ROBERT MALLEY is Middle East and North Africa Program Director at the International Crisis Group and served as Special Assistant to the President for Arab-Israeli Affairs from 1998 to 2001. PETER HARLING heads the Iraq, Lebanon, and Syria Project at the International Crisis Group. He worked in Baghdad from 1998 to 2004 and in Beirut from 2005 to 2006, and he is now based in Damascus.See more by Robert MalleySee more by Peter Harling
In the Middle East, U.S. President Barack Obama has spent the first year and a half of his presidency seeking to undo the damage wrought by his predecessor. He has made up some ground. But given how slowly U.S. policy has shifted, his administration runs the risk of implementing ideas that might have worked if President George W. Bush had pursued them a decade ago. The region, meanwhile, will have moved on.
It is a familiar pattern. For decades, the West has been playing catch-up with a region it pictures as stagnant. Yet the Middle East evolves faster and less predictably than Western policymakers imagine. As a rule, U.S. and European governments eventually grasp their missteps, yet by the time their belated realizations typically occur, their ensuing policy adjustments end up being hopelessly out of date and ineffective.
In the wake of the colonial era, as Arab nationalist movements emerged and took power across the Middle East, Europe either ignored the challenge they posed or treated them as Soviet-inspired irritants. By the time the West understood the significance and popularity of these movements, Europe's power had long since faded, and its reputation in the region was irreparably tarnished by the stain of neocolonialism. Likewise, the United States only became fully conscious of the jihadist threat in the aftermath of 9/11, after Washington had fueled its rise by backing Islamist militant groups in Afghanistan during the 1980s. And Washington only endorsed the idea of a Palestinian state in 2000 -- just when, as a result of developments on the ground and in both the Israeli and the Palestinian polities, the achievement of a two-state solution was becoming increasingly elusive.

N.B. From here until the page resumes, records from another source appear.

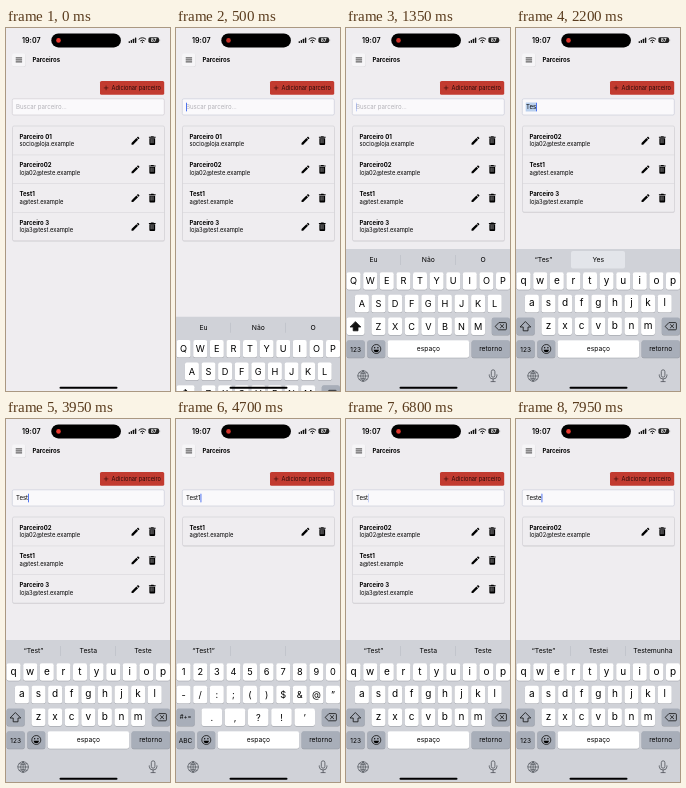
Write an HTML page that moves like this. It is 164 px wide and 363 px high and loops after 8 s.

```html
<!DOCTYPE html>
<html lang="pt">
<head>
<meta charset="utf-8">
<style>
html, body { margin: 0; width: 100%; height: 100%; overflow: hidden; background: #efedf0; }
svg { display: block; width: 100vw; height: 100vh; font-family: Inter, Roboto, sans-serif; }
</style>
</head>
<body>
<svg id="stage" viewBox="0 0 164 363" preserveAspectRatio="none"></svg>
<script>
const LOOP = 8000, FOCUS = 405;
const LEFT = .6, PITCH = 16.6, KEY_W = 14, KEY_H = 17.6, ROW_H = 28.7;
const SIDE_W = 18, BACK_X = 145.8;
const ROW_Y = [244.2, 266.8, 289.4, 312.2];
const GRAY = '#a8aeb9';

const partners = [
  ['Parceiro 01', 'socio@loja.example'],
  ['Parceiro02', 'loja02@teste.example'],
  ['Test1', 'a@test.example'],
  ['Parceiro 3', 'loja3@test.example']
];

// Each step: start time, field text, keyboard layout, suggestions
const steps = [
  [0, '', 'upper', ['Eu', 'Não', 'O']],
  [1500, 'T', 'lower', ['“T”', 'Te', 'Tem']],
  [1800, 'Te', 'lower', ['“Te”', 'Tem', 'Tenho']],
  [2080, 'Tes', 'lower', ['“Tes”', 'Yes', '']],
  [2720, 'Test', 'lower', ['“Test”', 'Testa', 'Teste']],
  [4080, 'Test', 'digits', ['“Test”', 'Testa', 'Teste']],
  [4600, 'Test1', 'digits', ['“Test1”', '', '']],
  [5320, 'Test', 'digits', ['“Test”', '', '']],
  [6200, 'Test', 'lower', ['“Test”', 'Testa', 'Teste']],
  [6900, 'Teste', 'lower', ['“Teste”', 'Testei', 'Testemunha']]
];
const presses = [[1500, 'T'], [1800, 'e'], [2080, 's'], [2720, 't'], [4600, '1'], [5320, 'back'], [6900, 'e']];

const rect = (x, y, w, h, fill, r = 0, extra = '') =>
  `<rect x="${x}" y="${y}" width="${w}" height="${h}" rx="${r}" fill="${fill}" ${extra}/>`;
const text = (x, y, s, size, extra = '') =>
  `<text x="${x}" y="${y}" font-size="${size}" ${extra}>${s.replace('&', '&amp;')}</text>`;
const mid = (x, y, s, size, extra = '') => text(x, y, s, size, 'text-anchor="middle" ' + extra);
const line = (d, width = .7, color = '#111', fill = 'none') =>
  `<path d="${d}" fill="${fill}" stroke="${color}" stroke-width="${width}" stroke-linecap="round" stroke-linejoin="round"/>`;
const group = (id, body) => `<g id="${id}">${body}</g>`;

const keyCap = (x, y, w, fill = '#fff') =>
  rect(x, y + .5, w, KEY_H, '#94979e', 2) + rect(x, y, w, KEY_H, fill, 2);

// Key geometry for every character of a layout
function layoutKeys(name) {
  const rows = name === 'digits' ? ['1234567890', '-/:;()$&@”', '.,?!’']
    : ['qwertyuiop', 'asdfghjkl', 'zxcvbnm'];
  return rows.flatMap((row, r) => {
    const wide = name === 'digits' && r === 2;
    const pitch = wide ? PITCH * 1.4 : PITCH;
    const x0 = LEFT + (r === 2 ? 1.5 : (10 - row.length) / 2) * PITCH;
    return [...row].map((c, i) => ({
      c: name === 'upper' ? c.toUpperCase() : c,
      x: x0 + i * pitch, y: ROW_Y[r], w: pitch - PITCH + KEY_W - (wide ? .1 : 0)
    }));
  });
}
const layouts = Object.fromEntries(['upper', 'lower', 'digits'].map(n => [n, layoutKeys(n)]));

function drawLayout(name) {
  const lower = name === 'lower', upper = name === 'upper';
  const caps = layouts[name].map(k => keyCap(k.x, k.y, k.w) +
    mid(k.x + k.w / 2, k.y + (lower ? 11.6 : 12.2), k.c, lower ? 10 : 9.2)).join('');
  const arrow = 'M9.6 293.8 L14.8 299 H12 V302.8 H7.2 V299 H4.4 Z';
  const shift = keyCap(LEFT, ROW_Y[2], SIDE_W, upper ? '#fff' : GRAY) +
    (name === 'digits' ? mid(9.6, 300.2, '#+=', 6) : line(arrow, .8, '#111', upper ? '#111' : 'none'));
  return group(name, caps + shift + mid(9.6, 323.5, name === 'digits' ? 'ABC' : '123', 6.5));
}

const pencil = 'M3 17.25V21h3.75L17.81 9.94l-3.75-3.75zM20.71 7.04c.39-.39.39-1.02 0-1.41l-2.34-2.34a1 1 0 0 0-1.41 0l-1.83 1.83 3.75 3.75z';
const bin = 'M6 19a2 2 0 0 0 2 2h8a2 2 0 0 0 2-2V7H6zM19 4h-3.5l-1-1h-5l-1 1H5v2h14z';

const drawPartner = ([name, mail], i) => group('row' + i,
  text(13.5, 110.6, name, 6, 'font-weight="700"') + text(13.5, 118.4, mail, 5.8) +
  `<path transform="translate(124.2 107.4) scale(.44)" d="${pencil}"/>` +
  `<path transform="translate(140.5 106.9) scale(.48)" d="${bin}"/>` +
  line('M145.1 111.3V114.8 M147 111.3V114.8', .55, '#efedf0'));

const statusBar =
  mid(25.3, 14.9, '19:07', 7.1, 'font-weight="600"') +
  rect(45.3, 5.4, 69.6, 14, '#000', 7) +
  '<circle id="dot" cx="52.5" cy="12.4" r="2.3" fill="#f03a30"/>' +
  [0, 1, 2, 3].map(i => rect(122.6 + i * 2.1, 13.2 - i * 1.2, 1.4, 1.8 + i * 1.2, '#111', .4)).join('') +
  line('M133 11.1 Q136.4 8.2 139.8 11.1 M134.5 12.7 Q136.4 11.2 138.3 12.7', 1) +
  '<circle cx="136.4" cy="14.2" r=".8"/>' +
  rect(142.4, 9.3, 10.6, 5.7, '#222', 1.7) + rect(153.4, 11.2, .7, 2, '#777', .3) +
  mid(147.7, 13.9, '87', 4.8, 'font-weight="700" style="fill:#fff"');

const page =
  rect(0, 0, 164, 363, '#efedf0') + statusBar +
  rect(6.4, 26, 13.4, 13, '#dddbde', 2) + rect(6, 25.4, 13.4, 13, '#f6f5f7', 2) +
  line('M10.1 29.9H15.7 M10.1 31.9H15.7 M10.1 33.9H15.7', .8) +
  text(26.4, 34, 'Parceiros', 6, 'font-weight="700"') +
  rect(94, 53, 64.2, 13.8, '#c23b30', 1.6) +
  line('M98.2 59.9H102 M100.1 58V61.8', .6, '#2a0c0a') +
  text(105.6, 61.9, 'Adicionar parceiro', 5.7, 'fill="#2a0c0a"') +
  rect(6.3, 70.8, 152, 16.2, '#faf9fb', 1.5, 'id="field" stroke="#c9c7cd" stroke-width=".6"') +
  text(10, 81, 'Buscar parceiro...', 6.1, 'id="hint" fill="#b3b2b8"') +
  rect(9.7, 74.5, 10.8, 9, '#b9d0ee', .5, 'id="mark"') +
  text(10, 81.1, '', 6, 'id="typed"') +
  rect(10, 74.5, .9, 9, '#3f67ee', .4, 'id="caret"') +
  rect(6.6, 98.7, 152, 10, '#d6d4d8', 1.5, 'id="shade"') +
  rect(6.5, 98, 152, 10, '#efedf0', 1.5, 'id="card" stroke="#cfcdd2" stroke-width=".6"') +
  [1, 2, 3].map(i => rect(6.5, 98 + i * ROW_H, 152, .5, '#d3d1d5', 0, `id="rule${i}"`)).join('') +
  partners.map(drawPartner).join('');

const backspace =
  keyCap(BACK_X, ROW_Y[2], SIDE_W, GRAY) + rect(BACK_X, ROW_Y[2], SIDE_W, KEY_H, '#fff', 2, 'id="backDown"') +
  line('M149.4 298.2 L152.9 294.6 H159.4 Q160.4 294.6 160.4 295.6 V300.8 Q160.4 301.8 159.4 301.8 H152.9 Z M154.4 296.6 L157.7 299.8 M157.7 296.6 L154.4 299.8', .8);

const emoji =
  '<circle cx="30.3" cy="321" r="4.5" fill="none" stroke="#111" stroke-width=".8"/>' +
  '<circle cx="28.7" cy="319.7" r=".7"/><circle cx="31.9" cy="319.7" r=".7"/>' +
  '<path d="M27.5 321.7H33.1Q32.6 324.3 30.3 324.3T27.5 321.7Z"/>';

const bottomRow =
  keyCap(LEFT, ROW_Y[3], SIDE_W, GRAY) + keyCap(21.4, ROW_Y[3], 17.8, GRAY) + emoji +
  keyCap(41.7, ROW_Y[3], 81.4) + mid(82.4, 323.4, 'espaço', 6.7) +
  keyCap(125.6, ROW_Y[3], 38.2, GRAY) + mid(144.7, 323.4, 'retorno', 6.7);

const INK = '#50545b';
const globe = line('M11.8 348a5.3 5.3 0 1 0 10.6 0a5.3 5.3 0 1 0 -10.6 0H22.4 M17.1 342.7V353.3 M17.1 342.7Q12 348 17.1 353.3Q22.2 348 17.1 342.7 M13.2 344.7Q17.1 346.6 21 344.7 M13.2 351.3Q17.1 349.4 21 351.3', .7, INK);
const mic = rect(145.3, 341.8, 3.6, 7.4, 'none', 1.8, `stroke="${INK}" stroke-width=".8"`) +
  line('M143.3 346.8V347.8Q143.5 351 147.1 351T150.9 347.8V346.8 M147.1 351V353.6 M145 353.6H149.2', .8, INK);

const keyboard = group('keyboard',
  rect(0, 221, 164, 152, '#d0d2d8') +
  rect(55, 223, 54, 17.5, '#e3e5ea', 2, 'id="pick"') +
  [54.5, 109].map(x => rect(x, 227, .5, 10, '#b5b8c0', 0, 'class="sep"')).join('') +
  [27.5, 82.3, 137].map((x, i) => mid(x, 234.4, '', 6.8, `id="sug${i}"`)).join('') +
  bottomRow + Object.keys(layouts).map(drawLayout).join('') + backspace +
  group('popup', '<path id="balloon" fill="#fff" stroke="#b4b7be" stroke-width=".4"/>' + mid(0, 0, '', 14.5, 'id="bigChar"')) +
  globe + mic);

const svg = document.getElementById('stage');
svg.innerHTML = page + keyboard + rect(53.5, 358.8, 58, 2, '#000', 1);

const el = id => document.getElementById(id);
const show = (node, on) => node.setAttribute('display', on ? 'inline' : 'none');
const set = (id, attr, v) => el(id).setAttribute(attr, v);

// Critically damped spring
function slide(t) {
  if (t < FOCUS) return 146;
  const s = (t - FOCUS) / 1000 * 18.26;
  return 142 * (1 + s) * Math.exp(-s);
}

function caretAlpha(since) {
  const p = since % 1000 / 1000;
  if (p < .5) return 1;
  if (p < .65) return 1 - (p - .5) / .15;
  return p < .92 ? 0 : (p - .92) / .08;
}

function drawPopup(key) {
  show(el('popup'), key);
  if (!key) return;
  const { x, y, w, c } = key;
  const l = Math.max(.4, x - 5), r = Math.min(163.6, x + w + 5), top = y - 23;
  set('balloon', 'd', `M${l + 3} ${top}H${r - 3}Q${r} ${top} ${r} ${top + 3}V${y - 6}
    C${r} ${y - 1} ${x + w} ${y - 3} ${x + w} ${y + 2}V${y + KEY_H - 2}q0 2 -2 2H${x + 2}q-2 0 -2 -2V${y + 2}
    C${x} ${y - 3} ${l} ${y - 1} ${l} ${y - 6}V${top + 3}Q${l} ${top} ${l + 3} ${top}Z`);
  set('bigChar', 'x', (l + r) / 2);
  set('bigChar', 'y', y - 7);
  el('bigChar').textContent = c;
}

function drawList(query) {
  let n = 0;
  partners.forEach((p, i) => {
    const hit = p.join(' ').toLowerCase().includes(query);
    show(el('row' + i), hit);
    if (hit) set('row' + i, 'transform', `translate(0 ${n++ * ROW_H})`);
  });
  set('card', 'height', n * ROW_H);
  set('shade', 'height', n * ROW_H);
  [1, 2, 3].forEach(i => show(el('rule' + i), i < n));
}

function render(t) {
  const [start, typed, layout, words] = steps.filter(s => s[0] <= t).pop();
  set('keyboard', 'transform', `translate(0 ${slide(t)})`);
  set('dot', 'opacity', .92 + .08 * Math.cos(t / LOOP * 16 * Math.PI));

  show(el('hint'), !typed);
  el('typed').textContent = typed;
  const width = typed ? el('typed').getComputedTextLength() : 0;
  set('caret', 'x', 10 + width);
  set('caret', 'opacity', t < FOCUS ? 0 : caretAlpha(t - Math.max(start, FOCUS)));
  set('field', 'stroke', t < FOCUS ? '#c9c7cd' : '#c3c7d6');
  drawList(typed.toLowerCase());

  const fix = typed === 'Tes';
  show(el('mark'), fix);
  show(el('pick'), fix);
  svg.querySelectorAll('.sep').forEach(s => show(s, !fix));
  words.forEach((w, i) => el('sug' + i).textContent = w);
  Object.keys(layouts).forEach(n => show(el(n), n === layout));

  const press = presses.find(([at]) => t >= at - 90 && t < at + 20);
  const char = press && press[1];
  show(el('backDown'), char === 'back');
  drawPopup(char && layouts[char === 'T' ? 'upper' : layout].find(k => k.c === char));
}

const begin = performance.now();
function tick() {
  render((performance.now() - begin) % LOOP);
  requestAnimationFrame(tick);
}
tick();
</script>
</body>
</html>
```
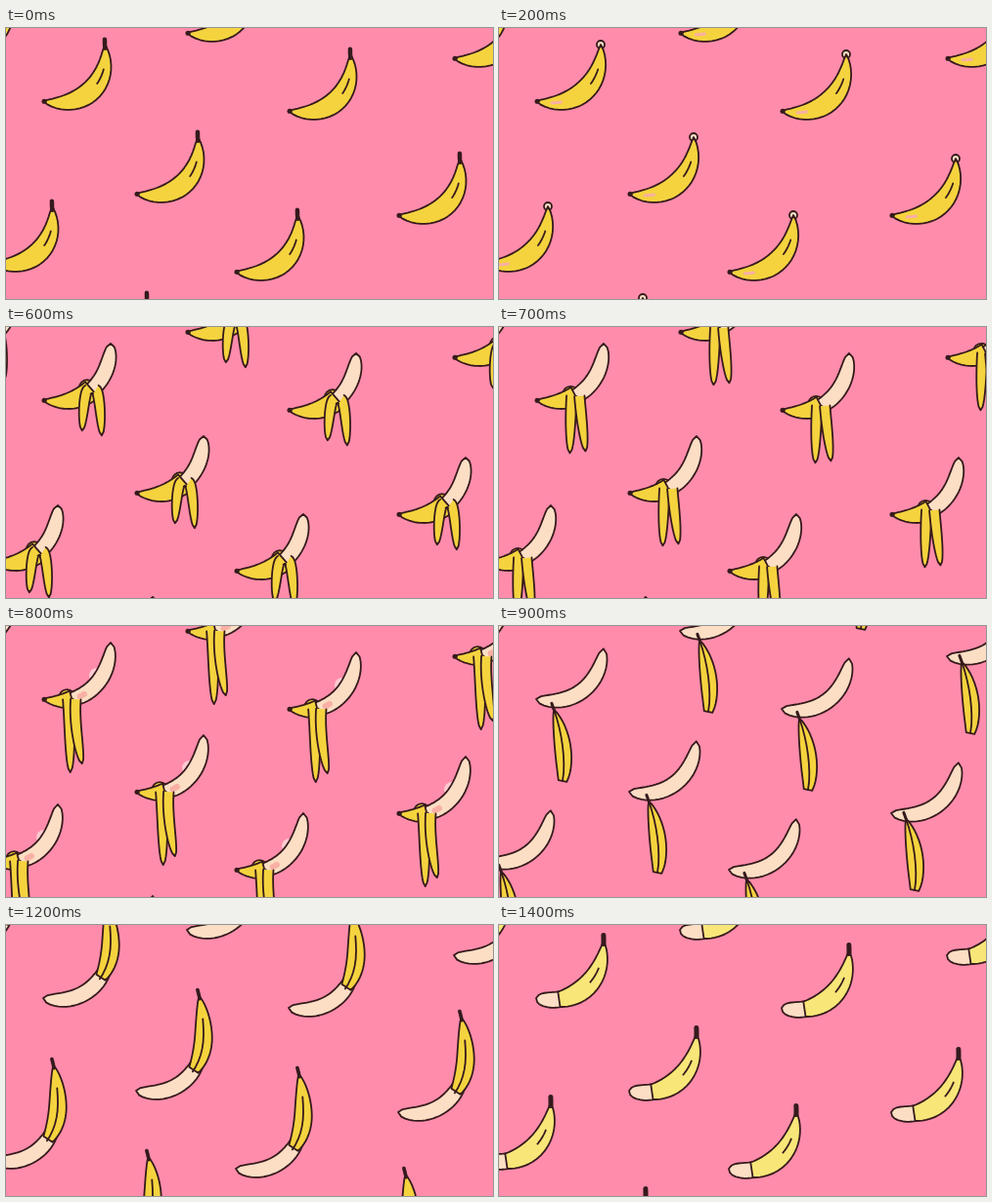
An HTML page with a canvas that plays this animation: 498 by 278 pixels, repeating every 1.5 s.

```html
<!DOCTYPE html>
<html lang="en">
<head>
<meta charset="utf-8">
<title>Peeling bananas</title>
<style>
html, body { margin: 0; width: 100%; height: 100%; overflow: hidden; background: #ff8cab; }
canvas { display: block; }
</style>
</head>
<body>
<canvas id="stage" width="498" height="278"></canvas>
<script>
const ctx = document.getElementById('stage').getContext('2d');
const STEP = 100, STEPS = 15, ROWS = 3;
const PINK = '#ff8cab', INK = '#351a1c', YELLOW = '#f5d33e', PALE = '#f8e678';
const CREAM = '#fbdec4', BLUSH = '#f9b0a4', SMEAR = '#ffcbd0';

// Falling columns of bananas: first place, then the way to the next one below.
const columns = [
  { x: -100, y: -57, dx: -53, dy: 165 },
  { x: 147, y: -70, dx: -52, dy: 165 },
  { x: 420, y: -44, dx: -57, dy: 161 },
  { x: 0, y: 0, dx: -54, dy: 166 },
  { x: 251, y: 10, dx: -54, dy: 165 }
];

const lerp = (a, b, f) => a + (b - a) * f;
const clamp01 = v => Math.max(0, Math.min(1, v));

// Middle line of a banana: t = 0 at the tip, 1 at the stem, straight on above it.
function bananaSpine(step) {
  const topX = Math.min(107, 101 + 1.5 * step), topY = 17;
  return t => {
    if (t > 1) return [topX - 50 * (t - 1) ** 2, topY - 130 * (t - 1)];
    const u = 1 - t, a = u ** 3, b = 3 * u * u * t, c = 3 * u * t * t, d = t ** 3;
    return [38 * a + 75 * b + 107 * c + topX * d, 75 * a + 84 * b + 60 * c + topY * d];
  };
}

const bend = (p, q, r) => t => [0, 1].map(i => lerp(lerp(p[i], q[i], t), lerp(q[i], r[i], t), t));

// Half widths.
const skinWidth = t => 10.5 * (4 * t * (1 - t)) ** 0.8;
const fruitWidth = s => 8 * Math.sqrt(1 - Math.abs(2 * s - 1) ** 3);
const flapWidth = s => 5.2 * Math.sqrt(1 - s ** 4);

// A band along a spine, with a half width that depends on the share s of its length.
function ribbon(spine, lo, hi, width, fill, closed = true) {
  const left = [], right = [], n = 24;
  for (let i = 0; i <= n; i++) {
    const s = i / n, t = lerp(lo, hi, s), [x, y] = spine(t);
    const [x0, y0] = spine(t - 0.01), [x1, y1] = spine(t + 0.01);
    const k = width(s) / Math.hypot(x1 - x0, y1 - y0);
    left.push([x + (y1 - y0) * k, y - (x1 - x0) * k]);
    right.unshift([x - (y1 - y0) * k, y + (x1 - x0) * k]);
  }
  ctx.beginPath();
  for (const p of [...left, ...right]) ctx.lineTo(...p);
  if (closed) ctx.closePath();
  ctx.fillStyle = fill;
  ctx.fill();
  ink(1.8);
}

function ink(width, color = INK) {
  ctx.lineWidth = width;
  ctx.strokeStyle = color;
  ctx.stroke();
}

function mark(spine, lo, hi, width, color) {
  ctx.beginPath();
  for (let i = 0; i <= 8; i++) ctx.lineTo(...spine(lerp(lo, hi, i / 8)));
  ink(width, color);
}

function disc([x, y], radius, fill) {
  ctx.beginPath();
  ctx.arc(x, y, radius, 0, 7);
  ctx.fillStyle = fill;
  ctx.fill();
}

// A strip of skin that first arches outwards, then hangs.
function flap([x, y], side, reach, step) {
  const root = [x + 4 * side, y];
  const elbow = [x + side * (26 - 3 * step), y + 11.25 * step - 65];
  const tip = [x + side * (22 - 2 * step) + Math.max(0, step - 6) * 2.2, y + reach];
  ribbon(bend(root, elbow, tip), 0, 1, flapWidth, YELLOW, false);
}

function peeling(step) {
  const spine = bananaSpine(step);
  const cut = Math.min(1, 1 - 0.12 * (step - 2)), edge = spine(cut);
  if (step === 8) disc([93, 51], 8, SMEAR);
  if (step > 4) {
    disc([edge[0] - 5, edge[1] - 2], 8, YELLOW);
    ink(1.8);
  }
  if (step > 2) ribbon(spine, cut - 0.15, 1, fruitWidth, CREAM);
  else if (step > 0) {
    disc(spine(1), 4, CREAM);
    ink(1.8);
  }
  if (step === 8) mark(spine, 0.37, 0.42, 6, BLUSH);
  ribbon(spine, 0, cut, s => skinWidth(s * cut), YELLOW);
  if (step === 1 || step === 2) mark(spine, 0.15, 0.24, 3, BLUSH);
  if (step < 4) mark(spine, 0.62, 0.78, 1.8);
  if (step < 1) mark(spine, 0.97, 1.04, 4.5);
  if (step > 2) {
    flap(edge, -1, 16.5 * step - 57, step);
    flap(edge, 1, 9.5 * step - 10, step);
  }
  disc(spine(0.01), 2.6, INK);
}

// Skin dropped from the banana above lands on the stem end and slides over the fruit.
function closing(step) {
  const spine = bananaSpine(step);
  const drop = clamp01((11 - step) / 3), slide = clamp01((step - 11) / 3);
  const lo = lerp(0.88, 0.22, slide), hi = lerp(1.45, 1, slide);
  ribbon(spine, 0, Math.min(0.95, lo + 0.2), fruitWidth, CREAM);
  ctx.translate(20 * drop, -58 * drop);
  const skin = s => lerp(0.78, 1, slide) * skinWidth(lerp(lerp(0.13, 0.22, slide), 1, s));
  ribbon(spine, lo, hi, skin, step > 12 ? PALE : YELLOW);
  mark(spine, lerp(lo, 0.6, slide), lerp(hi, 0.76, slide), 1.8);
  mark(spine, hi - 0.02, hi + 0.05, lerp(3, 5, slide));
}

function draw(now) {
  const step = Math.floor(now / STEP) % STEPS;
  ctx.fillStyle = PINK;
  ctx.fillRect(0, 0, 498, 278);
  ctx.lineCap = ctx.lineJoin = 'round';
  for (const { x, y, dx, dy } of columns) {
    for (let row = 0; row < ROWS; row++) {
      ctx.save();
      ctx.translate(x + row * dx, y + row * dy);
      if (step < 9) peeling(step);
      else closing(step);
      ctx.restore();
    }
  }
}

const start = performance.now();
function tick() {
  draw(performance.now() - start);
  requestAnimationFrame(tick);
}
tick();
</script>
</body>
</html>
```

The West's tendency to adopt Middle East policies that have already outlived their local political shelf lives is occurring once again today: despite its laudable attempt to rectify the Bush administration's missteps, the Obama administration is hamstrung by flawed assumptions about the regional balance of power. Washington still sees the Middle East as cleanly divided between two camps: a moderate, pro-American camp that ought to be bolstered and a militant, pro-Iranian one that needs to be contained. That conception is wholly divorced from reality.